There's still one more thing we need to sort out, in fashion. At some point in the timeline of high-end creativity, the fashion establishment declared that the golden age of streetwear was over and done. Fortunately, or not, it seems like this prediction hasn’t come true and there is currently an ode to streetwear raising from everywhere: from Virgil Abloh's latest collection for Louis Vuitton menswear to the deal between Aimé Leon Dore and Lvmh, through to Nigo's debut at Kenzo and, in a way, even from the Gmbh duo’s new chapter at Trussardi. Then how can we forget Matthew William's new path at Givenchy - by the way, when's his first haute couture collection coming up? - or the more recent appointment of Rhuigi Villaseñor as creative director of the Swiss brand Bally, whose first collection will be shown during the spring/summer 2023 presentations.

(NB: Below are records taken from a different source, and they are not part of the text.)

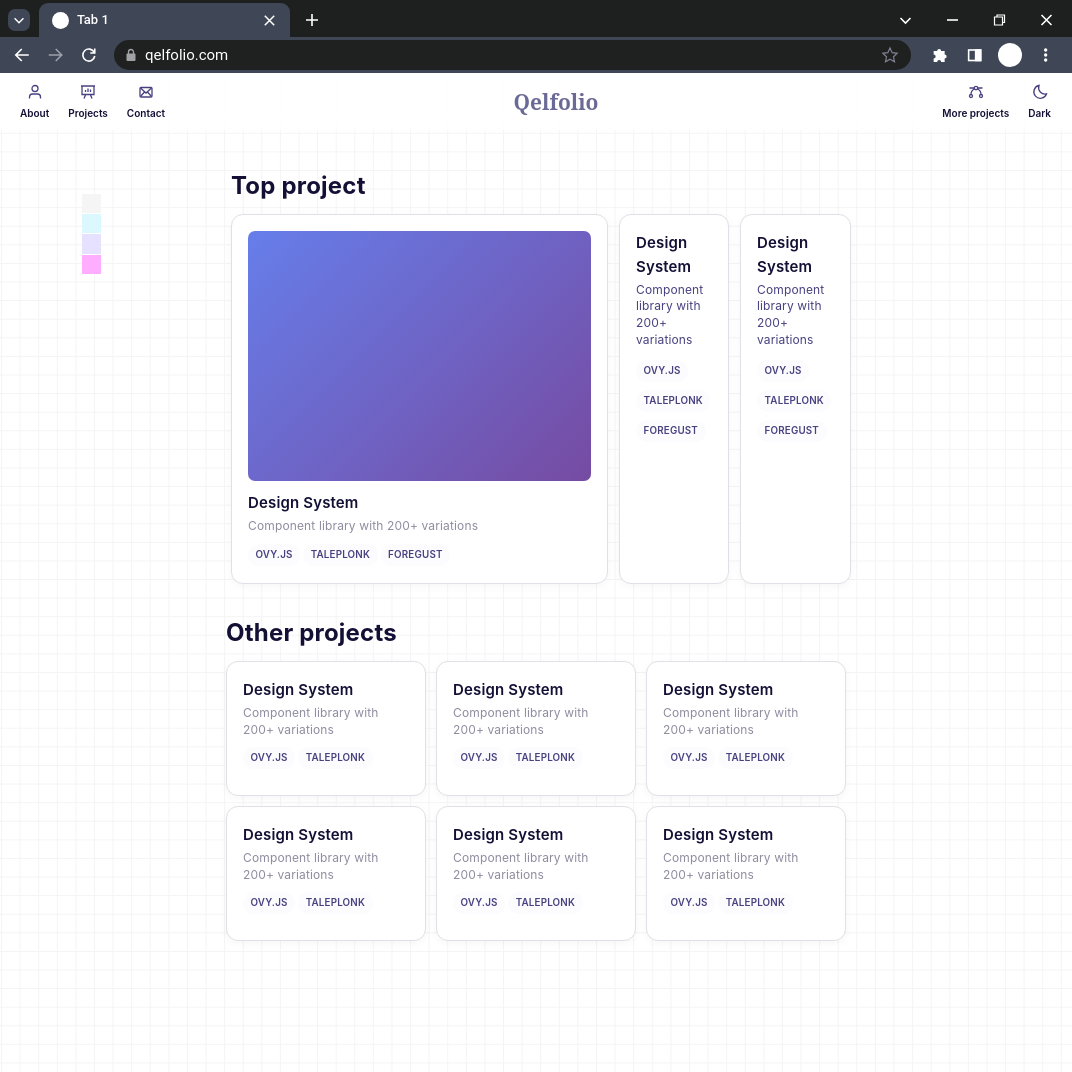
<!DOCTYPE html>
<html lang="en">
<head>
<meta charset="utf-8">
<title>Qelfolio</title>
<style>
:root {
  --strip: #1e1f1f;
  --toolbar: #3f4655;
  --field: #1f2020;
  --ink: #130f35;
  --ink-soft: #484180;
  --muted: #8f8c9f;
  --line: #e0e0e6;
  --grid: #f4f4f5;
  --tag: #fcfcfe;
  --logo: #6b6a96;
}
* { box-sizing: border-box; margin: 0; padding: 0; }
html, body { width: 1072px; height: 1072px; overflow: hidden; }
body { font-family: Inter, "Open Sans", sans-serif; color: var(--ink); background: #fff; }
a { color: inherit; text-decoration: none; }
svg { display: block; fill: none; stroke: currentColor; stroke-width: 1.6; }
.symbols { position: absolute; width: 0; height: 0; }

.tab-strip { display: flex; align-items: center; height: 37px; padding: 3px 2px 0 8px; background: var(--strip); color: #fff; }
.tab-menu { display: grid; place-items: center; width: 22px; height: 22px; border-radius: 7px; background: var(--toolbar); }
.tab { position: relative; display: flex; align-items: center; width: 251px; height: 34px; margin-left: 9px; padding: 0 12px 0 13px; border-radius: 9px 9px 0 0; background: var(--toolbar); font: 500 13px/16px Roboto, sans-serif; }
.tab-icon { width: 17px; height: 17px; margin-right: 8px; border-radius: 50%; background: #fff; }
.tab-close { margin-left: auto; }
.tab-new { margin-left: 13px; }
.window-buttons { display: flex; margin-left: auto; }
.window-buttons svg { width: 47px; }

.toolbar { display: flex; align-items: center; height: 36px; padding-left: 5px; background: var(--toolbar); color: #fff; }
.toolbar > svg { width: 33.5px; }
.toolbar .dim { color: #9ba0aa; }
.address { display: flex; align-items: center; width: 797px; height: 30px; margin: 0 11px 0 8.5px; padding: 0 12px 0 9px; border-radius: 15px; background: var(--field); font: 400 15px/18px Roboto, sans-serif; }
.address .lock { margin-right: 6px; color: #a0a2a6; }
.address .star { margin-left: auto; color: #7d8292; }
.toolbar .action { width: 35.3px; }
.profile { width: 24px; height: 24px; margin: 0 5.6px; border-radius: 50%; background: #fff; }

.page { position: relative; height: 999px; background-color: #fff; background-image: linear-gradient(var(--grid) 1.4px, transparent 1.4px), linear-gradient(90deg, var(--grid) 1.4px, transparent 1.4px); background-size: 18.6px 18.6px; background-position: 1px 4px; }
.site-nav { display: flex; justify-content: space-between; height: 57px; padding: 10px 21px 0 20px; background: rgba(255,255,255,.93); }
.nav-group { display: flex; gap: 19px; }
.nav-item { display: flex; flex-direction: column; align-items: center; gap: 5px; font-size: 10px; font-weight: 600; line-height: 14px; }
.nav-item svg { width: 18px; height: 18px; color: var(--ink-soft); stroke-width: 1.3; }
.logo { position: absolute; left: 456px; top: 13px; width: 200px; text-align: center; font: 700 21px/32px "Noto Serif", serif; color: var(--logo); }

.palette { position: absolute; left: 82px; top: 121px; display: flex; flex-direction: column; gap: 1px; }
.palette span { width: 19px; height: 19.2px; }
.p-grey { background: #f5f5f5; }
.p-cyan { background: #dcf8ff; }
.p-lilac { background: #e6e1ff; }
.p-pink { background: #ffadff; }

main { padding-top: 42px; }
.top-projects { margin-left: 231px; }
.other-projects { margin: 35px 0 0 226px; }
h2 { font-size: 24px; font-weight: 700; line-height: 28px; letter-spacing: .2px; margin-bottom: 14px; }
.top-row { display: grid; grid-template-columns: 377px 110px 111px; column-gap: 11px; height: 370px; }
.other-grid { display: grid; grid-template-columns: repeat(3, 199.5px); grid-auto-rows: 134.5px; gap: 10.5px; }
.card { padding: 16px; border: 1px solid var(--line); border-radius: 12px; background: #fff; box-shadow: 0 2px 8px rgba(20,15,55,.04); }
.cover { height: 250px; margin-bottom: 10px; border-radius: 7px; background: linear-gradient(135deg, #667eea, #764ba2); }
h3 { font-size: 15px; font-weight: 600; line-height: 23.8px; letter-spacing: .15px; }
.card p { margin-top: 3px; font-size: 12px; line-height: 16.8px; letter-spacing: .14px; color: var(--muted); }
.other-grid p { max-width: 158px; }
.tags { display: flex; gap: 3px; margin-top: 9px; list-style: none; }
.tags li { padding: 0 7.5px; border-radius: 11px; background: var(--tag); font-size: 9.8px; font-weight: 600; line-height: 22px; letter-spacing: .2px; color: var(--ink-soft); }
.narrow p { color: var(--ink-soft); }
.narrow .tags { flex-direction: column; align-items: flex-start; gap: 8px; margin-top: 11px; }
</style>
</head>
<body>
<svg class="symbols" aria-hidden="true">
  <defs>
    <symbol id="chevron" viewBox="0 0 18 18"><path d="M4 7l5 5 5-5"/></symbol>
    <symbol id="cross" viewBox="0 0 18 18"><path d="M4 4l10 10M14 4L4 14"/></symbol>
    <symbol id="plus" viewBox="0 0 18 18"><path d="M9 3v12M3 9h12"/></symbol>
    <symbol id="minimise" viewBox="0 0 18 18"><path d="M3.5 9h11"/></symbol>
    <symbol id="restore" viewBox="0 0 18 18"><path d="M4 6h8v8H4zM6.5 6V4H14v7.5h-2" stroke-width="1.2"/></symbol>
    <symbol id="arrow" viewBox="0 0 18 18"><path d="M16 9H3M9 3L3 9l6 6"/></symbol>
    <symbol id="reload" viewBox="0 0 18 18"><path d="M14.500 6.500A6 6 0 1 0 15 10M15 2.500v4.500h-4.500"/></symbol>
    <symbol id="lock" viewBox="0 0 16 16"><rect x="3.500" y="6.500" width="9" height="7.500" rx="1" fill="currentColor" stroke="none"/><path d="M5.500 7V5a2.500 2.500 0 0 1 5 0v2" stroke-width="1.3"/></symbol>
    <symbol id="star" viewBox="0 0 18 18"><path d="M9 2l2.200 4.700 5 .6-3.700 3.500 1 5L9 13.300l-4.500 2.500 1-5L1.800 7.300l5-.6z" stroke-width="1.2"/></symbol>
    <symbol id="puzzle" viewBox="0 0 18 18"><path d="M3 5h3.500a2 2 0 1 1 4 0H14v3.500a2 2 0 1 1 0 4V16h-3.500a2 2 0 0 0-4 0H3v-3.500a2 2 0 0 0 0-4z" fill="currentColor" stroke="none"/></symbol>
    <symbol id="side-panel" viewBox="0 0 18 18"><rect x="3" y="4" width="12" height="10.500"/><rect x="10" y="4" width="5" height="10.500" fill="currentColor"/></symbol>
    <symbol id="dots" viewBox="0 0 18 18"><g fill="currentColor" stroke="none"><circle cx="9" cy="4" r="1.700"/><circle cx="9" cy="9" r="1.700"/><circle cx="9" cy="14" r="1.700"/></g></symbol>
    <symbol id="person" viewBox="0 0 18 18"><circle cx="9" cy="5.500" r="3"/><path d="M3.500 15.500v-1.500q0-3 3-3h5q3 0 3 3v1.500"/></symbol>
    <symbol id="board" viewBox="0 0 18 18"><path d="M2 3h14M3 3v8.500h12V3M6.500 12l-1.500 3.500M11.500 12l1.500 3.500M6.500 7v2M9 5.500v3.500M11.500 6.500v2.500"/></symbol>
    <symbol id="envelope" viewBox="0 0 18 18"><rect x="3" y="4.500" width="12" height="9.500" rx="1"/><path d="M3.500 5L9 10l5.500-5M3.500 13.500L7.500 9M14.500 13.500L10.500 9"/></symbol>
    <symbol id="nodes" viewBox="0 0 18 18"><circle cx="9" cy="5" r="1.700"/><circle cx="4" cy="13" r="1.500"/><circle cx="14" cy="13" r="1.500"/><path d="M2.500 5h4.800M10.700 5h4.800M7.500 6Q4 7.500 4 11.500M10.500 6Q14 7.500 14 11.500"/></symbol>
    <symbol id="moon" viewBox="0 0 18 18"><path d="M8 2.500a6.500 6.500 0 1 0 7.500 8.500A6.500 6.500 0 0 1 8 2.500z"/></symbol>
  </defs>
</svg>

<header class="browser">
  <div class="tab-strip">
    <span class="tab-menu"><svg width="16" height="16"><use href="#chevron"/></svg></span>
    <div class="tab">
      <span class="tab-icon"></span>
      <span>Tab 1</span>
      <svg class="tab-close" width="17" height="17"><use href="#cross"/></svg>
    </div>
    <svg class="tab-new" width="18" height="18"><use href="#plus"/></svg>
    <div class="window-buttons">
      <svg height="18"><use href="#chevron"/></svg>
      <svg height="18"><use href="#minimise"/></svg>
      <svg height="18"><use href="#restore"/></svg>
      <svg height="18"><use href="#cross"/></svg>
    </div>
  </div>
  <div class="toolbar">
    <svg height="18"><use href="#arrow"/></svg>
    <svg class="dim" height="18" style="transform: scaleX(-1)"><use href="#arrow"/></svg>
    <svg height="18"><use href="#reload"/></svg>
    <div class="address">
      <svg class="lock" width="16" height="16"><use href="#lock"/></svg>
      <span>qelfolio.com</span>
      <svg class="star" width="18" height="18"><use href="#star"/></svg>
    </div>
    <svg class="action" height="18"><use href="#puzzle"/></svg>
    <svg class="action" height="18"><use href="#side-panel"/></svg>
    <span class="profile"></span>
    <svg class="action" height="18"><use href="#dots"/></svg>
  </div>
</header>

<div class="page">
  <nav class="site-nav">
    <div class="nav-group">
      <a class="nav-item" href="#"><svg><use href="#person"/></svg>About</a>
      <a class="nav-item" href="#"><svg><use href="#board"/></svg>Projects</a>
      <a class="nav-item" href="#"><svg><use href="#envelope"/></svg>Contact</a>
    </div>
    <a class="logo" href="#">Qelfolio</a>
    <div class="nav-group">
      <a class="nav-item" href="#"><svg><use href="#nodes"/></svg>More projects</a>
      <a class="nav-item" href="#"><svg><use href="#moon"/></svg>Dark</a>
    </div>
  </nav>

  <div class="palette">
    <span class="p-grey"></span>
    <span class="p-cyan"></span>
    <span class="p-lilac"></span>
    <span class="p-pink"></span>
  </div>

  <main>
    <section class="top-projects">
      <h2>Top project</h2>
      <div class="top-row">
        <article class="card featured">
          <div class="cover"></div>
          <h3>Design System</h3>
          <p>Component library with 200+ variations</p>
          <ul class="tags"><li>OVY.JS</li><li>TALEPLONK</li><li>FOREGUST</li></ul>
        </article>
        <article class="card narrow">
          <h3>Design System</h3>
          <p>Component library with 200+ variations</p>
          <ul class="tags"><li>OVY.JS</li><li>TALEPLONK</li><li>FOREGUST</li></ul>
        </article>
        <article class="card narrow">
          <h3>Design System</h3>
          <p>Component library with 200+ variations</p>
          <ul class="tags"><li>OVY.JS</li><li>TALEPLONK</li><li>FOREGUST</li></ul>
        </article>
      </div>
    </section>

    <section class="other-projects">
      <h2>Other projects</h2>
      <div class="other-grid">
        <article class="card">
          <h3>Design System</h3>
          <p>Component library with 200+ variations</p>
          <ul class="tags"><li>OVY.JS</li><li>TALEPLONK</li></ul>
        </article>
        <article class="card">
          <h3>Design System</h3>
          <p>Component library with 200+ variations</p>
          <ul class="tags"><li>OVY.JS</li><li>TALEPLONK</li></ul>
        </article>
        <article class="card">
          <h3>Design System</h3>
          <p>Component library with 200+ variations</p>
          <ul class="tags"><li>OVY.JS</li><li>TALEPLONK</li></ul>
        </article>
        <article class="card">
          <h3>Design System</h3>
          <p>Component library with 200+ variations</p>
          <ul class="tags"><li>OVY.JS</li><li>TALEPLONK</li></ul>
        </article>
        <article class="card">
          <h3>Design System</h3>
          <p>Component library with 200+ variations</p>
          <ul class="tags"><li>OVY.JS</li><li>TALEPLONK</li></ul>
        </article>
        <article class="card">
          <h3>Design System</h3>
          <p>Component library with 200+ variations</p>
          <ul class="tags"><li>OVY.JS</li><li>TALEPLONK</li></ul>
        </article>
      </div>
    </section>
  </main>
</div>
</body>
</html>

Streetwear is dead
Going back in time, it was the King Midas of luxury streetwear, Virgil Abloh, who made this kind of prediction at the end of 2019 during an interview with Emma Hope Allwood of Dazed, using words that resonated like a very bad omen. "What do you think will happen to the idea of streetwear in the 2020s?" was the question. Straight to the point was Abloh's answer: “Wow. I would definitely say it's gonna die, you know? Like, its time will be up. In my mind, how many more t-shirts can we own, how many more hoodies, how many trainers?" Oh, my gosh. Amazingly, one of the most interesting and weirdest aspects of fashion is that it often contradicts itself in order to evolve and step up. And under the shield of a magical concept like "reinterpretation," fashion doesn't contradict itself at all, actually. Why do I say that? After a short time, Abloh, in charge of the creative direction of Louis Vuitton menswear collections until his passing, launched a collaboration with Nigo, the DJ and creator behind a streetwear cult brand named Bape-A Bathing Ape. So, Virgil Abloh spoke to Nicole Phelps of Vogue, referring to his earlier interview: "I didn't say it to be polarising. I think that in the context of this conversation with Nigo – if you speak to anyone that's been in streetwear for the last 15 years – it's always had this sort of nine lives, dying and coming back, and dying and coming back," said the designer. "Partially what I meant that "it will die" is that new things like tailoring from guys like Nigo and me will be born from the regeneration of it.” And so it was.
Long live streetwear
Virgil Abloh's latest runway show for Louis Vuitton was imbued with streetwear. Actually, it was kind of Abloh’s creative testament who also gave a path to follow for the future of the LV maison – Vuitton CEO Michel Burke declared that the appointment of a successor would take time, ndr. Moreover, a few days after that catwalk, Nigo – who had continued to collaborate with LV on a second LV2 collection launched in 2021 – showed his first f-w 22/23 collection for Kenzo, another brand in the LVMH portfolio. A star-studded audience cheered and applauded for the founder of Bape: from Pharrell Williams to Dr. Woo, Gunna, Pusha T, Tyler, The Creator and Kanye West accompanied by Julia Fox. Another goal for Lvmh – although it was much questioned in terms of design… but hey, according to Tagwalk, Kenzo is now the first name in the designer's global ranking based on the average traffic from 14/01 to 27/01: not bad at all. To be fair, the spotlight was already on LVMH's renewed streetwear spirit: last year the company raised its stake in Off-White LLC, the trademark owner of Abloh's Off-White brand, to 60 percent. Moreover, a few days before Nigo’s first show at Kenzo, the group acquired a minority stake in Teddy Santis' streetwear label, Aimé Leon Dore. And on the same day, Bally appointed Rhude founder Rhuigi Villaseñor as its new creative director. To quote the late Virgil Abloh, which of the nine lives of streetwear have we come into? And what will this new life be like without Abloh as its leader?